- Harang to Arizona for a similar haul as he got for Haren (includes Greg Smith, Dana Eveland, Carlos Gonzalez, who are on the MLB team, and Brett Anderson, Chris Carter, and Aaron Cunningham).
- Arroyo to another team for prospects similar to those obtained by Blanton (includes Adrian Cardenas, Josh Outman, and Matthew Spencer)
- Griffey to another team for a minor prospect
- Never invited Corey Patterson within 100 miles of Cincinnati
- Trade Dunn near the trading deadline and called up Jay Bruce
- Kept Josh Hamilton – I just don’t think he would have traded away such an enormous talent. The only way Volquez would be a Red would be if the Rangers would have taken Joey Votto for him.
- A Josh Fogg-ish pitcher would be in the rotation, but so would Smith, Eveland, Cueto, and Thompson/Bailey.
- Not signing Francisco Cordero.

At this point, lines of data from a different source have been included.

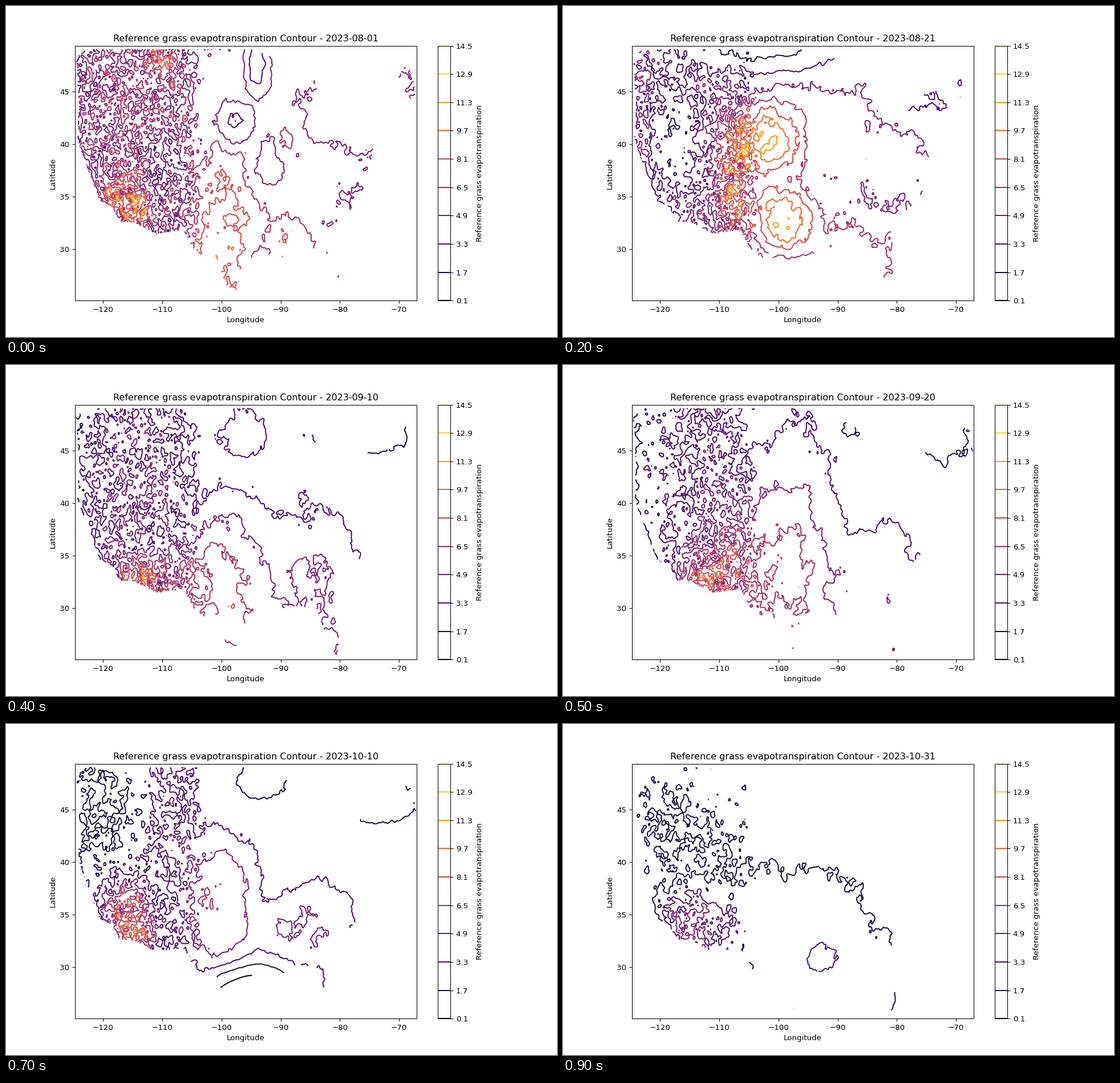
Animation, 966 px wide and 580 px high, one loop 1 s. Source, as a matplotlib script:

```python
import numpy as np
import matplotlib.pyplot as plt
from matplotlib.animation import FuncAnimation
from matplotlib.path import Path

DPI = 96
NAME = "Reference grass evapotranspiration"
LEVELS = np.linspace(0.1, 14.5, 10)
WEST, EAST, SOUTH, NORTH = -124.767, -67.058, 25.067, 49.396

# Land outline, clockwise from the south-west; the first seven points are the west coast.
OUTLINE = np.array([
    (-117.2, 32.6), (-118.5, 34), (-120.6, 34.6), (-122.5, 37.5), (-124.3, 40.3),
    (-124.1, 44), (-124.6, 48.3), (-122.8, 49.1), (-95, 49.1), (-89.5, 48), (-84.5, 46.5),
    (-82.5, 43), (-79, 42.7), (-75, 45), (-71.3, 45.2), (-69.2, 47.4), (-67.8, 47),
    (-67.1, 44.8), (-70.5, 43.2), (-70, 41.6), (-74, 40.6), (-75.6, 35.3), (-81, 32),
    (-80.1, 26.8), (-80.5, 25.2), (-82.8, 28), (-84, 30), (-89.2, 30.2), (-89.5, 29.2),
    (-94, 29.6), (-97.2, 27.8), (-97.4, 26), (-99.2, 26.5), (-101.3, 29.7),
    (-102.8, 29.1), (-104.5, 29.8), (-106.5, 31.8), (-111, 31.4), (-114.8, 32.5)])

LON, LAT = np.meshgrid(np.linspace(WEST, EAST, 470), np.linspace(SOUTH, NORTH, 350))
LAND = Path(OUTLINE).contains_points(np.c_[LON.ravel(), LAT.ravel()]).reshape(LON.shape)
SHORE = np.interp(LAT, *OUTLINE[:7, ::-1].T)
MOUNTAINS = 1 / (1 + np.exp((LON + 104.5) / 0.7))
SEA_BREEZE = 1 - 0.4 * np.exp(-np.maximum(LON - SHORE, 0) / 0.5)

rng = np.random.default_rng(4)


def noise(*sizes):
    """Standard noise with features of the given sizes, longer north to south."""
    fy, fx = (2 * np.pi * np.fft.fftfreq(n) for n in LON.shape)
    k2 = fx ** 2 + 1.8 * fy[:, None] ** 2
    blur = sum(s * np.exp(-0.5 * s * s * k2) for s in sizes)
    field = np.fft.ifft2(np.fft.fft2(rng.normal(size=LON.shape)) * blur).real
    return field / field.std()


def hill(height, lon, lat, width, length):
    """A flat-topped rise, or a hollow if the height is negative."""
    r2 = ((LON - lon) / width) ** 2 + ((LAT - lat) / length) ** 2
    return height * np.exp(-r2 ** 1.5)


TERRAIN = noise(1.2, 2.6)


def roughen(field):
    """Add relief: strong in the mountains, a light wobble in the east."""
    relief = 0.8 * TERRAIN + 0.6 * noise(1.2, 2.6)
    field = field * SEA_BREEZE * (1 + (0.03 + 0.14 * MOUNTAINS) * relief
                                  + 0.05 * noise(6, 12))
    return np.where(LAND, field, np.nan)


aug_01 = (5.5 + hill(3.6, -99.3, 31.5, 5.6, 8.2) + hill(-2.7, -97.5, 42, 3.2, 2)
          + hill(-1.5, -91.5, 38.2, 2.5, 2.5) + hill(-2.7, -94, 47.5, 2.2, 3)
          + hill(1.6, -89.3, 40, 1.6, 2) + hill(-1.9, -77, 43.5, 9, 4)
          + hill(1.8, -88.5, 31.3, 4.8, 2) + hill(3, -116.5, 34.5, 4.5, 3)
          + hill(2.4, -110, 47.8, 3, 1.3) + hill(-1.2, -109.5, 39.5, 3.5, 3))

aug_21 = (5.3 + hill(-4.3, -103, 50.5, 16, 4.2) + hill(-3, -117.5, 40.5, 5.5, 7)
          + hill(5.1, -101.8, 40.6, 5.5, 3.4) + hill(5.1, -99.3, 33, 5.5, 3.2)
          + hill(1.8, -87, 30, 9, 3.2) + hill(-2.2, -75, 45, 10, 3.5)
          + hill(2, -108, 36, 3, 6))

aug_31 = (4.4 + hill(-3, -123, 47.5, 7, 4) + hill(7.8, -116.3, 35.3, 5.5, 4.2)
          + hill(2.9, -101, 38.5, 5.2, 9) + hill(1.3, -100.8, 39.5, 2, 4.5)
          + hill(2.3, -93, 33, 4.5, 3.5) + hill(-3.3, -77, 35.5, 2.2, 3)
          + hill(-1.6, -70, 46, 3.5, 2) + hill(-1.5, -85.5, 45.5, 2, 2)
          + hill(0.8, -86, 37, 7, 3))

sep_10 = (2.7 + hill(1.7, -114, 40, 9, 12) + hill(4, -113, 31.3, 7, 3.2)
          + hill(4.3, -99, 31, 8, 8.3) + hill(2.5, -84, 29, 7, 9)
          + hill(1.1, -96, 46.5, 4.3, 2.4) + hill(-1.3, -97, 42.6, 2, 1)
          + hill(-1.4, -77, 46.5, 12, 2.5))

sep_30 = (2.9 + hill(-1.5, -121, 41, 6.5, 9) + hill(5, -110.5, 34, 5.5, 5.5)
          + hill(4.2, -99, 38, 8.5, 6.5) + hill(2, -98, 30, 8, 5)
          + hill(1, -84, 32, 8, 5) + hill(-1.8, -71, 45, 5.5, 4.5)
          + hill(-1.6, -89, 47, 4, 1.5))

oct_10 = (2.7 + hill(-1.1, -121, 45, 8, 6) + hill(4.8, -115.5, 34, 5, 4)
          + hill(3.5, -100.5, 36, 6.5, 6.5) + hill(2.3, -86, 34, 7, 3.6)
          + hill(-3.8, -96, 27.3, 8, 3) + hill(2.2, -81, 27, 2, 2.5)
          + hill(-1.5, -75, 46, 11, 3) + hill(1.1, -108, 45, 4, 5)
          + hill(-1.4, -93, 48, 5, 2.5))

oct_31 = (1.25 + hill(1.1, -102, 33, 20, 6.8) + hill(2.6, -114.5, 34, 5.5, 3.5)
          + hill(1.4, -91, 30.8, 5, 2) + hill(1.3, -82.5, 28.5, 2.5, 3.2)
          + hill(-1.5, -98, 50.8, 9, 2.6) + hill(0.6, -117, 43.5, 6, 3))

DAYS = {"08-01": aug_01, "08-11": (aug_01 + aug_21) / 2, "08-21": aug_21,
        "08-31": aug_31, "09-10": sep_10, "09-20": (sep_10 + sep_30) / 2,
        "09-30": sep_30, "10-10": oct_10, "10-20": (oct_10 + oct_31) / 2,
        "10-31": oct_31}

fig, ax = plt.subplots(figsize=(966.01 / DPI, 580.01 / DPI), dpi=DPI)
ax.set(xlim=(WEST, EAST), ylim=(SOUTH, NORTH), xlabel="Longitude", ylabel="Latitude")
maps = [ax.contour(LON, LAT, roughen(field), levels=LEVELS, cmap="inferno",
                   vmin=LEVELS[0], vmax=LEVELS[-1]) for field in DAYS.values()]
fig.colorbar(maps[0], ax=ax, label=NAME)


def show(index):
    for k, contours in enumerate(maps):
        contours.set_visible(k == index)
    ax.set_title(f"{NAME} Contour - 2023-{list(DAYS)[index]}")


anim = FuncAnimation(fig, show, frames=len(DAYS), interval=100,
                     init_func=lambda: show(0), repeat=True, repeat_delay=0)
plt.show()
```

- All in all, reducing the club’s payroll significantly, leaving more room for large bonuses for draft picks and Latin ballplayers, and giving flexibility going into next offseason.
The thing I love about BB is that he makes pre-emptive moves. The A’s weren’t going to win this year without a couple big-name free-agent signings, which just weren’t available last offseason. So, BB, knowing the weakness of A’s farm system, acted to shore it up with short and long-term solutions. Yes, Aaron Harang is a stud, 2008 injury notwithstanding, but so are the 6 players Oakland got for Dan Haren, including the 2 whose MLB pitching performances are not that far behind Haren’s.
The thing that frustrates me about Reds’ management is that they seem to be stuck between wanting to win now (“Going for it”) and building for the future. As Billy Beane shows us, there is a way to succeed at doing both.